Pain mitigation when dehorning and castrating cattle is a requirement under the Canadian code of practice.
It acknowledges that those procedures are painful but the study of pain in cattle is an ongoing and complicated process.
Dr. Karen Schwartzkopf-Genswein of Agriculture Canada is in the midst of a five-year study on the topic, using $1.2 million provided through the Beef Cattle Research Council.
She said the funding source speaks loudly, indicating producers’ need for information about pain control, its effectiveness and how to practically, efficiently and economically administer it.
The practicality question is often posed to Schwartzkopf-Genswein.
Other stories in this special feature on animal health:
- Benefits of early vaccinations carry on through calf’s life: research
- Vaccinations not a cure-all, but important in prevention
- Pain relief both ethical and economical
- Nasal vaccines deliver solid infection protection
- Low-cost producers must vaccinate animals
“I think it makes my job more needed because I think we have to provide answers. Part of this is you also have to know when to say it’s not working.
“I believe in every way that pain mitigation is the right thing to do for the industry and (producers) will get any amount of grief if they don’t do something about it. The question is, you need to do the work to show what’s the best thing to do. The fact that we’re even doing the work is a message to the public … but we are sensitive to what the producers have to deal with.”
In a presentation at the Lethbridge Tiffin Conference in mid-January, Schwartzkopf-Genswein listed the pain studies completed that are now being analyzed:
- effect of time of administration of meloxicam
- effect of single does meloxicam in one-week-old calves
- effect of combination of lidocaine and meloxicam
- effect of meloxicam on multiple painful procedures
- pasture study on age and method of castration
- wound healing and the effect of various agents
Meloxicam figures highly in studies because it lasts longer than other available drugs and has a generic, orally applied form. It is one of few analgesics registered for pain relief in cattle. There were high hopes for the drug in early days of study, said Schwartzkopf-Genswein, but now researchers have learned it has limitations.
“Meloxicam isn’t hitting it out of the park. It’s not the silver bullet we thought it would be,” she said.
Research indicates pain control has positive effects on production.
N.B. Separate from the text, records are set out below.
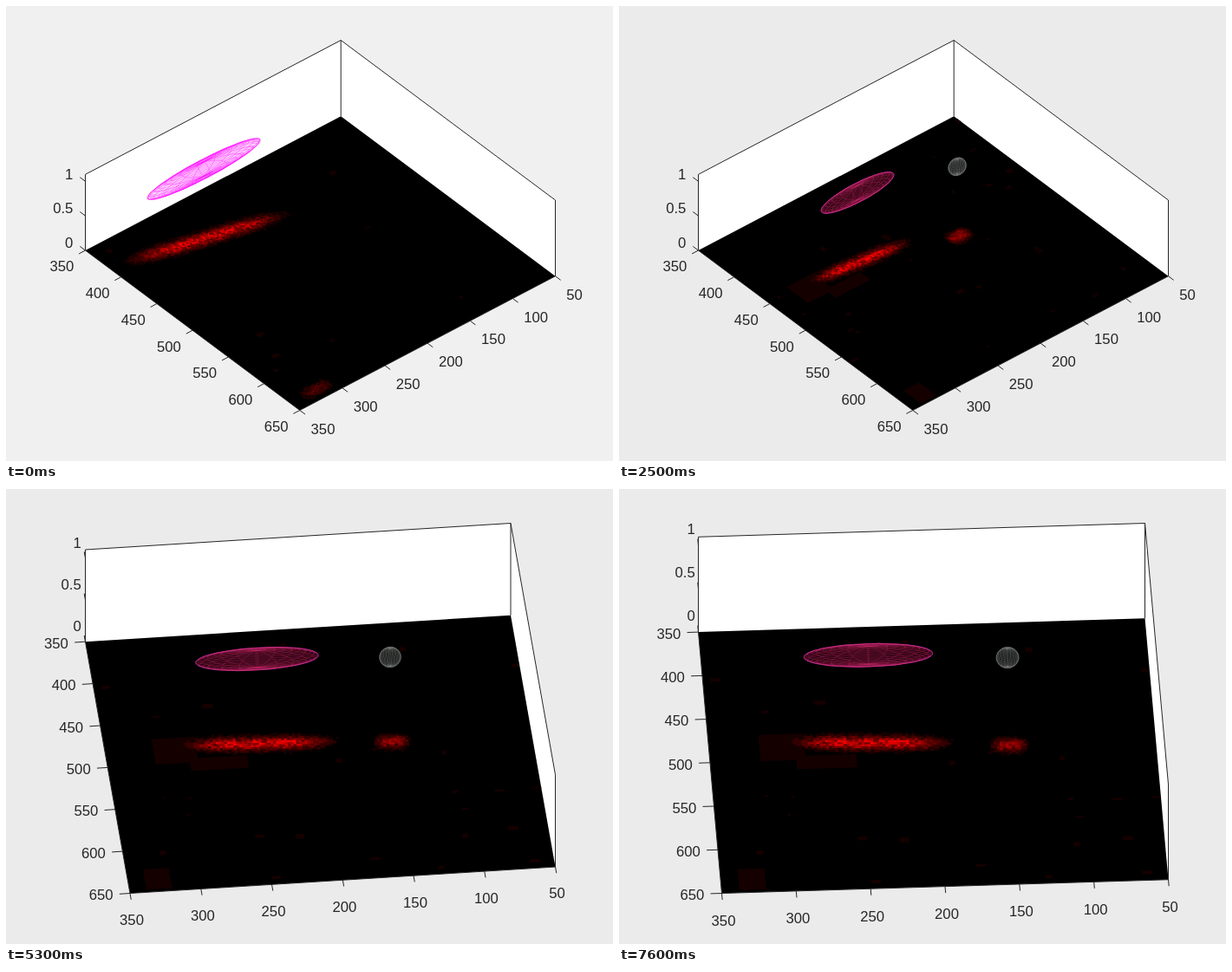
Animation, 700 px wide and 525 px high, one loop 7700 ms. Source, as an HTML page:

```html
<!DOCTYPE html>
<html lang="en">
<head>
<meta charset="utf-8">
<title>Tracked cells</title>
<style>
html, body { margin: 0; width: 100%; height: 100%; overflow: hidden; background: #ebebeb; }
svg { display: block; width: 100%; height: 100%; }
text { font: 16.7px "Liberation Sans", Arial, sans-serif; fill: #262626; }
</style>
</head>
<body>
<svg id="stage" viewBox="0 0 700 525"></svg>
<script>
const LOOP = 7700, STEP = 100, TAU = Math.PI * 2, LEVELS = 9;
// steps at which the cell splits, comes to rest, and the view turns
const SPLIT = 9, REST = 35, TURN = 36, TILT = 55, BACK = 66;
const svg = document.getElementById('stage');

const clamp = (v, lo, hi) => Math.min(hi, Math.max(lo, v));
const mix = (a, b, f) => a + (b - a) * f;
const range = (n, fn) => Array.from({ length: n }, (_, i) => fn(i));

function add(tag, attrs, parent = svg) {
  const el = document.createElementNS('http://www.w3.org/2000/svg', tag);
  set(el, attrs);
  return parent.appendChild(el);
}
function set(el, attrs) {
  for (const k in attrs) el.setAttribute(k, attrs[k]);
}

function rng(seed) {
  let s = (seed * 7919 + 12345) >>> 0;
  return () => {
    s = (s + 0x6D2B79F5) >>> 0;
    let x = Math.imul(s ^ (s >>> 15), 1 | s);
    x = (x + Math.imul(x ^ (x >>> 7), 61 | x)) ^ x;
    return ((x ^ (x >>> 14)) >>> 0) / 4294967296;
  };
}

const back = add('rect', { width: 700, height: 525 });
const walls = add('path', { fill: '#fff' });
const floor = add('path', { fill: '#000' });
const ground = add('g', {});
const dim = add('path', { fill: '#150000' }, ground);
const stains = range(LEVELS, i =>
  add('path', { fill: `rgb(${Math.round(mix(22, 255, i / (LEVELS - 1)))},0,0)` }, ground));
const frame = add('path', { fill: 'none', stroke: '#262626' });
const ticks = add('path', { fill: 'none', stroke: '#262626' });

const makeBall = () => ({ hull: add('path', {}), mesh: add('path', { fill: 'none', 'stroke-width': 0.5 }) });
const bigBall = makeBall(), smallBall = makeBall();

const makeLabels = (n, value, anchor) => range(n, i => {
  const el = add('text', { 'text-anchor': anchor });
  el.textContent = value(i);
  return el;
});
const xLabels = makeLabels(7, i => 350 - 50 * i, 'start');
const yLabels = makeLabels(7, i => 350 + 50 * i, 'end');
const zLabels = makeLabels(3, i => i / 2, 'end');

const pt = p => p[0].toFixed(1) + ' ' + p[1].toFixed(1);
const poly = (...ps) => 'M' + ps.map(pt).join('L');

// two degrees per step: first sideways, then up to the top view and down again
function camera(i) {
  const az = clamp(40 - 2 * (i - TURN), 3, 40);
  const el = i < BACK ? clamp(70 + 2 * (i - TILT), 70, 90) : 90 - 2 * (i - BACK);
  const c = Math.cos(az / 360 * TAU), s = Math.sin(az / 360 * TAU), n = c + s;
  const p = 1 / Math.tan(el / 360 * TAU), W = 542, span = 427 / (n + p);
  const X = [W * c / n, -span * s], Y = [W * s / n, span * c], hz = span * p;
  const O = [91.5, 39.5 + hz - X[1]];
  const at = (u, v, z) => [O[0] + u * X[0] + v * Y[0], O[1] + u * X[1] + v * Y[1] - z * hz / 1.1];
  return { az, s, X, Y, O, hz, at };
}

function drawBox({ at, X, Y, O }) {
  const A = at(0, 0, 0), B = at(0, 1, 0), C = at(1, 1, 0), D = at(1, 0, 0);
  const a = at(0, 0, 1.1), c = at(1, 1, 1.1), d = at(1, 0, 1.1);
  set(walls, { d: poly(A, a, d, D) + 'Z' + poly(D, d, c, C) + 'Z' });
  set(floor, { d: poly(A, B, C, D) + 'Z' });
  set(frame, { d: poly(A, a, d, c, C) + poly(d, D) + poly(A, B, C) });
  set(ground, { transform: `matrix(${[...X, ...Y, ...O].map(n => n.toFixed(3))})` });
}

function drawAxes({ az, s, X, Y, at }) {
  const wide = az > 10;
  let d = '';
  const mark = (el, p, dir, k, dx, dy) => {
    d += poly(p, [p[0] + k * dir[0], p[1] + k * dir[1]]);
    set(el, { x: (p[0] + dx).toFixed(1), y: (p[1] + dy + 6).toFixed(1) });
  };
  xLabels.forEach((el, i) => {
    set(el, { 'text-anchor': wide ? 'start' : 'middle' });
    mark(el, at(i / 6, 1, 0), Y, 0.025, wide ? 3.2 + az * 0.24 : 2, 32.2 - 17.4 * s);
  });
  yLabels.forEach((el, i) =>
    mark(el, at(0, i / 6, 0), X, -0.025, 11.8 * s - 20.8, wide ? 12.5 + az * 0.146 : 1.7));
  zLabels.forEach((el, i) =>
    mark(el, at(0, 0, i / 2), Y, -0.025, -2.9 - 17.5 * s, 17.5 * s - 20));
  set(ticks, { d });
}

function drawBall(ball, cam, { u, v, ru, rv }, look) {
  const rz = 0.104, N = 20;
  const spot = (lon, lat) => cam.at(
    u + ru * Math.cos(lat) * Math.cos(lon), v + rv * Math.cos(lat) * Math.sin(lon), 1 + rz * Math.sin(lat));
  const row = fn => poly(...range(N + 1, fn));
  const d = range(N, j =>
    row(i => spot(j / N * TAU, (i / N - 0.5) * Math.PI)) +
    row(i => spot(i / N * TAU, (j / N - 0.5) * Math.PI))).join('');
  set(ball.mesh, { d, stroke: look.line, 'stroke-opacity': look.alpha });
  // silhouette from the projected axes
  const axes = [cam.X.map(n => n * ru), cam.Y.map(n => n * rv), [0, cam.hz / 1.1 * rz]];
  const mid = cam.at(u, v, 1);
  const rim = range(60, i => {
    const nx = Math.cos(i / 60 * TAU), ny = Math.sin(i / 60 * TAU);
    const dots = axes.map(a => a[0] * nx + a[1] * ny), len = Math.hypot(...dots);
    return mid.map((m, j) => m + axes.reduce((sum, a, k) => sum + a[j] * dots[k], 0) / len);
  });
  set(ball.hull, { d: poly(...rim) + 'Z', fill: look.fill, stroke: look.rim, 'stroke-width': 0.8 });
}

const ON_WHITE = { fill: 'none', rim: '#f5f', line: '#f0f', alpha: 0.65 };
const ON_BLACK = { fill: '#1c0008', rim: '#e03ce0', line: '#d82c70', alpha: 0.5 };
const GREY = { fill: '#080909', rim: '#4c504e', line: '#8a908c', alpha: 0.4 };

function drawStains(i, cells) {
  const rand = rng(i + 3), paths = Array(LEVELS).fill('');
  const cell = (u, v, w, h) =>
    `M${u.toFixed(4)} ${v.toFixed(4)}h${w.toFixed(4)}v${h.toFixed(4)}h${(-w).toFixed(4)}z`;
  let d = '';
  const block = (u, v, w, h) => {
    const a = Math.max(0, u), b = Math.max(0, v);
    d += cell(a, b, Math.min(1, u + w) - a, Math.min(1, v + h) - b);
  };
  const blob = ({ u, v, len, wid, slope, amp }) => {
    const cu = 1 / 150, cv = 1 / 130;
    for (let x = -len * 1.5; x < len * 1.5; x += cu)
      for (let y = -wid * 3; y < wid * 3; y += cv) {
        const across = 0.9 * Math.exp(-((y / wid) ** 2)) + 0.1 * Math.exp(-((y / wid / 2) ** 2));
        const val = amp * across * Math.exp(-((x / len) ** 4)) * (0.4 + 0.8 * rand());
        const px = u + x, py = v + y + slope * x;
        if (val < 0.05 || Math.min(px, py) < 0 || Math.max(px, py) > 0.99) continue;
        paths[Math.min(LEVELS - 1, Math.floor(val * LEVELS))] += cell(px, py, cu * 1.08, cv * 1.08);
      }
  };
  for (let n = i ? 26 : 8; n--;) block(rand(), rand(), 0.006 + rand() * 0.02, 0.006 + rand() * 0.014);
  if (i) {
    const { u, v, ru, slope } = cells[0], left = u - ru, low = v - slope * ru;
    block(left - 0.1, low - 0.03, 0.1, 0.1);
    block(left - 0.02, low + 0.055, 0.135, 0.05);
    block(0.04, 0.91, 0.06, 0.08);
  }
  const fade = 0.3 * (1 - i / SPLIT);
  if (fade > 0) blob({ u: 0.1, v: 0.95, len: 0.05, wid: 0.022, slope: 0, amp: fade });
  cells.forEach(blob);
  set(dim, { d });
  stains.forEach((el, n) => set(el, { d: paths[n] }));
}

// one long cell first, then two that drift apart
function track(i) {
  if (i < SPLIT) {
    const f = i / SPLIT, ru = mix(0.22, 0.233, f);
    return [{ u: mix(0.31, 0.349, f), v: mix(0.183, 0.208, f), ru, rv: 0.028,
      len: ru * 0.92, wid: 0.024, slope: 0.245, amp: 0.95 }];
  }
  const f = clamp((i - SPLIT) / (REST - SPLIT), 0, 1), out = 1 - (1 - f) ** 2;
  const ru = mix(0.135, 0.144, f), r = mix(0.055, 0.025, out);
  return [
    { u: mix(0.287, 0.3575, f), v: mix(0.204, 0.4385, f), ru, rv: 0.028,
      len: ru, wid: 0.02, slope: mix(0.33, 0.06, out), amp: 0.95 },
    { u: mix(0.478, 0.668, out), v: mix(0.335, 0.464, out), ru: r, rv: mix(0.033, 0.02, out),
      len: 0.024 + r * 0.4, wid: 0.021, slope: 0, amp: mix(0.9, 0.65, out) }
  ];
}

function render(i) {
  const cam = camera(i), cells = track(i), [big, small] = cells;
  set(back, { fill: i ? '#ebebeb' : '#f0f0f0' });
  drawBox(cam);
  drawAxes(cam);
  drawStains(Math.min(i, REST), cells);
  drawBall(bigBall, cam, big, big.v > 0.27 ? ON_BLACK : ON_WHITE);
  for (const el of [smallBall.hull, smallBall.mesh]) set(el, { visibility: small ? 'visible' : 'hidden' });
  if (small) drawBall(smallBall, cam, small, GREY);
}

let last = -1;
const start = performance.now();
function tick() {
  const i = Math.floor(((performance.now() - start) % LOOP) / STEP);
  if (i !== last) render(last = i);
  requestAnimationFrame(tick);
}
tick();
</script>
</body>
</html>
```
When oral meloxicam is used before and after castration, animals have higher feed intake, reduced E. coli shedding and reduced incidence of bovine respiratory disease.
When pain medication is applied before and after dehorning, calves show improved growth rates.
But studying pain mitigation and its effects in a commercial setting rather than a controlled environment remains a challenge, said Schwartzkopf-Genswein. Among her questions: do we have the right drugs? Do they control pain? What’s the onset and duration of the drug? What dosage is best? What is the effect of drug combinations? What’s the best mode of delivery?
“The permutations … really, it takes a lot of work to figure out what that is,” she said.
“We really don’t know the best methods yet.”
Other questions surround the age of the animal. The code of practice indicates dehorning and castration are best done when animals are young, but it isn’t known at what age cattle are least likely to feel acute pain and/or recover best from experiencing it.
Studies do show that older animals feel more pain at more times than do younger animals undergoing dehorning and castration, said Schwartzkopf-Genswein.
She said the research is worthwhile.
“We know it’s painful. That’s something we know without question. So knowing that it’s painful and knowing that people are not OK with that, I think it’s up to us to provide the right solutions to make sure that gets done.
“We can’t do it if we don’t have the drugs available. We can’t do it if they’re not registered for Canada. We can’t do it if it means that we have to handle them six times before we get something. Then it’s not practical. So we have to think about it in practical settings.”
- Anesthetics: cause lack of sensation, numbness
- Analgesics: reduce pain but do not remove sensation
- Acute pain: pain at time of procedure and shortly after
- Chronic pain: pain lasting more than two days
All about pain control
The Code of Practice for the Care and Handling of Beef Cattle contains these requirements for pain control:
In effect since Jan.1, 2016:
- Use pain control, in consultation with your veterinarian, to mitigate pain associated with dehorning calves after horn bud attachment.
In effect since Jan. 1, 2016:
- Use pain control, in consultation with your veterinarian, when castrating bulls older than nine months.
Effective Jan. 1, 2018:
- Use pain control, in consultation with your veterinarian, when castrating bulls older than six months.
Pain relief drugs approved for use on cattle in Canada:
Non-steroidal anti-inflammatories (NSAIDS): ketoprofen, flunixin, meglumine, salysylic acid, meloxicam
Alpha 2 agonists: xylazine
Source: Dr. Karen Schwartzkopf-Genswein, Agriculture Canada